--- Exercise ---
Could you restate word for word each line from the top of the listing below through the line containing "hidden; background: var(--paper);"? Keep the pictures out.

--- Entries supplied ---
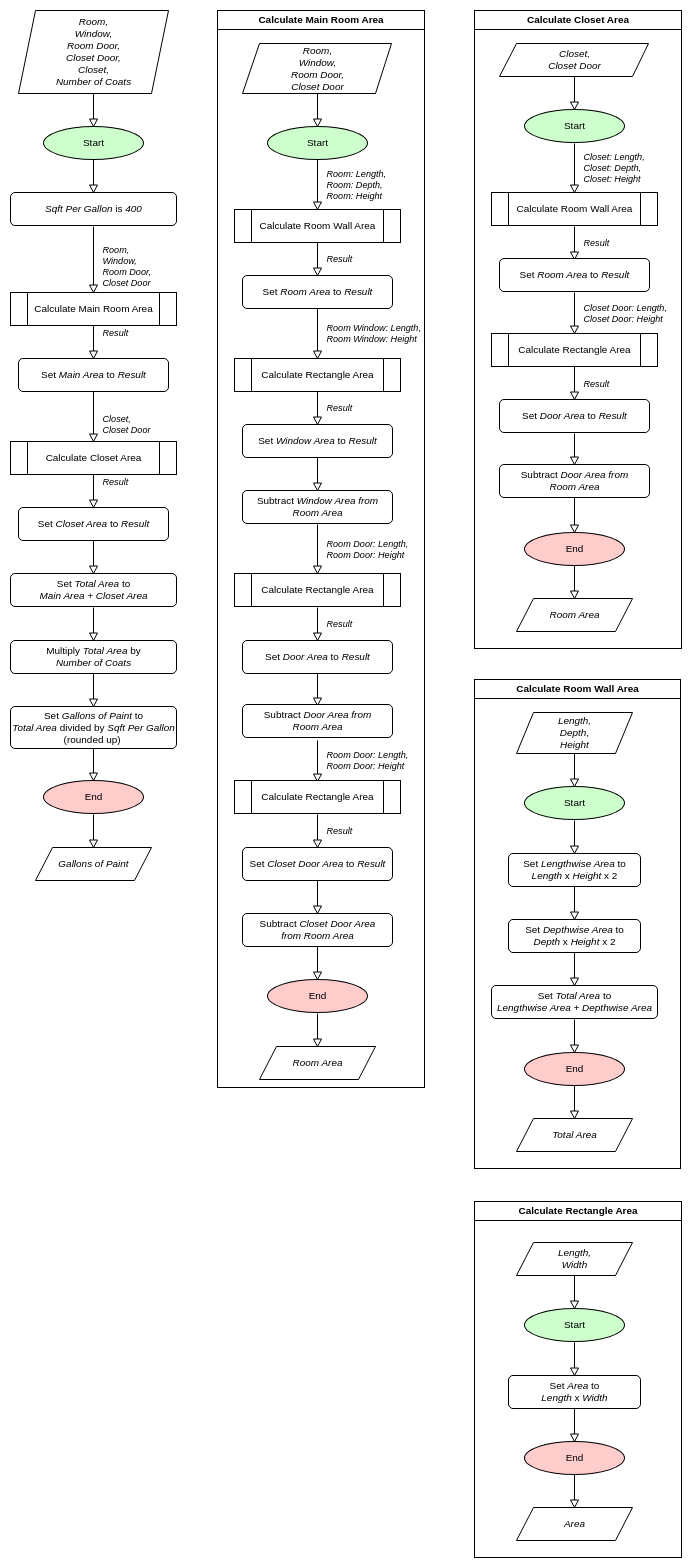
<!DOCTYPE html>
<html lang="en">
<head>
<meta charset="utf-8">
<title>Paint calculation flowchart</title>
<style>
:root { --ink: #000; --paper: #fff; --start: #cfc; --end: #fcc; }
* { box-sizing: border-box; margin: 0; }
body { width: 692px; height: 1568px; overflow: hidden; background: var(--paper); }
.chart { position: relative; width: 692px; height: 1568px; overflow: hidden; color: var(--ink);
  font: 9.96px/12px "Liberation Sans", Arial, sans-serif; text-align: center; white-space: nowrap; }
.connectors { position: absolute; left: 0; top: 0; fill: var(--paper); stroke: var(--ink); stroke-width: 1; }
.arrows path { marker-end: url(#arrow); }
.panel { position: absolute; border: 1px solid var(--ink); }
.panel h2 { height: 19px; border-bottom: 1px solid var(--ink); font-size: inherit; line-height: 18px; }
.flow { display: contents; }
.main { --cx: 93; }
.room { --cx: 317; }
.side { --cx: 574; }
.node { --w: 150; --h: 33; position: absolute; display: flex; align-items: center; justify-content: center;
  left: calc((var(--cx) - var(--w) / 2) * 1px); top: calc(var(--y) * 1px);
  width: calc(var(--w) * 1px + 1px); height: calc(var(--h) * 1px + 1px); }
.step, .call, .start, .end { border: 1px solid var(--ink); background: var(--paper); }
.step { border-radius: 5px; }
.wide, .call { --w: 166; }
.slim { --w: 132; }
.call::before { content: ""; position: absolute; inset: 0 16px; border: solid var(--ink); border-width: 0 1px; }
.start, .end { --w: 100; border-radius: 50%; }
.start { background: var(--start); }
.end { background: var(--end); }
.data { font-style: italic; }
.label { position: absolute; left: calc(var(--cx) * 1px + 9.5px); top: calc(var(--y) * 1px);
  font-size: 9.1px; line-height: 11px; font-style: italic; text-align: left; }
</style>
</head>
<body>
<main class="chart">
  <section class="panel" style="left:217px;top:10px;width:208px;height:1078px"><h2>Calculate Main Room Area</h2></section>
  <section class="panel" style="left:474px;top:10px;width:208px;height:639px"><h2>Calculate Closet Area</h2></section>
  <section class="panel" style="left:474px;top:679px;width:207px;height:490px"><h2>Calculate Room Wall Area</h2></section>
  <section class="panel" style="left:474px;top:1201px;width:208px;height:357px"><h2>Calculate Rectangle Area</h2></section>

  <svg class="connectors" width="692" height="1568" viewBox="0 0 692 1568" aria-hidden="true">
    <defs>
      <marker id="arrow" markerUnits="userSpaceOnUse" markerWidth="10" markerHeight="10" refX="5" refY="8.5" overflow="visible">
        <path d="M1 1H9L5 8.5Z"/>
      </marker>
      <polygon id="output" points="-41,0 58,0 41,33 -58,33"/>
    </defs>
    <g transform="translate(.5 .5)">
      <g class="data-shapes">
        <polygon points="35,10 168,10 151,93 18,93"/>
        <polygon points="259,43 391,43 375,93 242,93"/>
        <polygon points="516,43 648,43 632,76 499,76"/>
        <polygon points="533,712 632,712 615,753 516,753"/>
        <use href="#output" x="574" y="1242"/>
        <use href="#output" x="93" y="847"/>
        <use href="#output" x="317" y="1046"/>
        <use href="#output" x="574" y="598"/>
        <use href="#output" x="574" y="1118"/>
        <use href="#output" x="574" y="1507"/>
      </g>
      <g class="arrows">
        <path d="M93 93V126"/><path d="M93 159V192"/><path d="M93 226V292"/><path d="M93 325V358"/>
        <path d="M93 391V441"/><path d="M93 474V507"/><path d="M93 540V573"/><path d="M93 607V640"/>
        <path d="M93 673V706"/><path d="M93 748V780"/><path d="M93 814V847"/>
        <path d="M317 93V126"/><path d="M317 159V209"/><path d="M317 242V275"/><path d="M317 308V358"/>
        <path d="M317 391V424"/><path d="M317 457V490"/><path d="M317 524V573"/><path d="M317 607V640"/>
        <path d="M317 673V705"/><path d="M317 740V781"/><path d="M317 814V847"/><path d="M317 880V913"/>
        <path d="M317 946V979"/><path d="M317 1013V1046"/>
        <path d="M574 76V109"/><path d="M574 143V192"/><path d="M574 226V259"/><path d="M574 292V333"/>
        <path d="M574 366V399"/><path d="M574 433V464"/><path d="M574 497V532"/><path d="M574 565V598"/>
        <path d="M574 753V786"/><path d="M574 820V853"/><path d="M574 886V919"/><path d="M574 952V985"/>
        <path d="M574 1019V1052"/><path d="M574 1085V1118"/>
        <path d="M574 1275V1308"/><path d="M574 1342V1375"/><path d="M574 1408V1441"/><path d="M574 1474V1507"/>
      </g>
    </g>
  </svg>

  <section class="flow main">
    <div class="node data" style="--y:10;--h:83"><p>Room,<br>Window,<br>Room Door,<br>Closet Door,<br>Closet,<br>Number of Coats</p></div>
    <div class="node start" style="--y:126"><p>Start</p></div>
    <div class="node step wide" style="--y:192"><p><em>Sqft Per Gallon</em> is <em>400</em></p></div>
    <p class="label" style="--y:245">Room,<br>Window,<br>Room Door,<br>Closet Door</p>
    <div class="node call" style="--y:292"><p>Calculate Main Room Area</p></div>
    <p class="label" style="--y:328">Result</p>
    <div class="node step" style="--y:358"><p>Set <em>Main Area</em> to <em>Result</em></p></div>
    <p class="label" style="--y:414">Closet,<br>Closet Door</p>
    <div class="node call" style="--y:441"><p>Calculate Closet Area</p></div>
    <p class="label" style="--y:477">Result</p>
    <div class="node step" style="--y:507"><p>Set <em>Closet Area</em> to <em>Result</em></p></div>
    <div class="node step wide" style="--y:573"><p>Set <em>Total Area</em> to<br><em>Main Area + Closet Area</em></p></div>
    <div class="node step wide" style="--y:640"><p>Multiply <em>Total Area</em> by<br><em>Number of Coats</em></p></div>
    <div class="node step wide" style="--y:706;--h:42"><p>Set <em>Gallons of Paint</em> to<br><em>Total Area</em> divided by <em>Sqft Per Gallon</em><br>(rounded up)&nbsp;</p></div>
    <div class="node end" style="--y:780"><p>End</p></div>
    <div class="node data" style="--y:847"><p>Gallons of Paint</p></div>
  </section>

  <section class="flow room">
    <div class="node data" style="--y:43;--h:50"><p>Room,<br>Window,<br>Room Door,<br>Closet Door</p></div>
    <div class="node start" style="--y:126"><p>Start</p></div>
    <p class="label" style="--y:169">Room: Length,<br>Room: Depth,<br>Room: Height</p>
    <div class="node call" style="--y:209"><p>Calculate Room Wall Area</p></div>
    <p class="label" style="--y:254">Result</p>
    <div class="node step" style="--y:275"><p>Set <em>Room Area</em> to <em>Result</em></p></div>
    <p class="label" style="--y:323">Room Window: Length,<br>Room Window: Height</p>
    <div class="node call" style="--y:358"><p>Calculate Rectangle Area</p></div>
    <p class="label" style="--y:403">Result</p>
    <div class="node step" style="--y:424"><p>Set <em>Window Area</em> to <em>Result</em></p></div>
    <div class="node step" style="--y:490"><p>Subtract <em>Window Area from<br>Room Area</em></p></div>
    <p class="label" style="--y:539">Room Door: Length,<br>Room Door: Height</p>
    <div class="node call" style="--y:573"><p>Calculate Rectangle Area</p></div>
    <p class="label" style="--y:619">Result</p>
    <div class="node step" style="--y:640"><p>Set <em>Door Area</em> to <em>Result</em></p></div>
    <div class="node step" style="--y:704"><p>Subtract <em>Door Area from<br>Room Area</em></p></div>
    <p class="label" style="--y:750">Room Door: Length,<br>Room Door: Height</p>
    <div class="node call" style="--y:780"><p>Calculate Rectangle Area</p></div>
    <p class="label" style="--y:826">Result</p>
    <div class="node step" style="--y:847"><p>Set <em>Closet Door Area</em> to <em>Result</em></p></div>
    <div class="node step" style="--y:913"><p>Subtract <em>Closet Door Area<br>from Room Area</em></p></div>
    <div class="node end" style="--y:979"><p>End</p></div>
    <div class="node data" style="--y:1046"><p>Room Area</p></div>
  </section>

  <section class="flow side">
    <div class="node data" style="--y:43"><p>Closet,<br>Closet Door</p></div>
    <div class="node start" style="--y:109"><p>Start</p></div>
    <p class="label" style="--y:152">Closet: Length,<br>Closet: Depth,<br>Closet: Height</p>
    <div class="node call" style="--y:192"><p>Calculate Room Wall Area</p></div>
    <p class="label" style="--y:238">Result</p>
    <div class="node step" style="--y:258"><p>Set <em>Room Area</em> to <em>Result</em></p></div>
    <p class="label" style="--y:303">Closet Door: Length,<br>Closet Door: Height</p>
    <div class="node call" style="--y:333"><p>Calculate Rectangle Area</p></div>
    <p class="label" style="--y:379">Result</p>
    <div class="node step" style="--y:399"><p>Set <em>Door Area</em> to <em>Result</em></p></div>
    <div class="node step" style="--y:464"><p>Subtract <em>Door Area from<br>Room Area</em></p></div>
    <div class="node end" style="--y:532"><p>End</p></div>
    <div class="node data" style="--y:598"><p>Room Area</p></div>
  </section>

  <section class="flow side">
    <div class="node data" style="--y:712;--h:41"><p>Length,<br>Depth,<br>Height</p></div>
    <div class="node start" style="--y:786"><p>Start</p></div>
    <div class="node step slim" style="--y:853"><p>Set <em>Lengthwise Area</em> to<br><em>Length</em> x <em>Height</em> x 2</p></div>
    <div class="node step slim" style="--y:919"><p>Set <em>Depthwise Area</em> to<br><em>Depth</em> x <em>Height</em> x 2</p></div>
    <div class="node step wide" style="--y:985"><p>Set <em>Total Area</em> to<br><em>Lengthwise Area + Depthwise Area</em></p></div>
    <div class="node end" style="--y:1052"><p>End</p></div>
    <div class="node data" style="--y:1118"><p>Total Area</p></div>
  </section>

  <section class="flow side">
    <div class="node data" style="--y:1242"><p>Length,<br>Width</p></div>
    <div class="node start" style="--y:1308"><p>Start</p></div>
    <div class="node step slim" style="--y:1375"><p>Set <em>Area</em> to<br><em>Length</em> x <em>Width</em></p></div>
    <div class="node end" style="--y:1441"><p>End</p></div>
    <div class="node data" style="--y:1507"><p>Area</p></div>
  </section>
</main>
</body>
</html>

--- The completed task ---
<!DOCTYPE html>
<html lang="en">
<head>
<meta charset="utf-8">
<title>Paint calculation flowchart</title>
<style>
:root { --ink: #000; --paper: #fff; --start: #cfc; --end: #fcc; }
* { box-sizing: border-box; margin: 0; }
body { width: 692px; height: 1568px; overflow: hidden; background: var(--paper); }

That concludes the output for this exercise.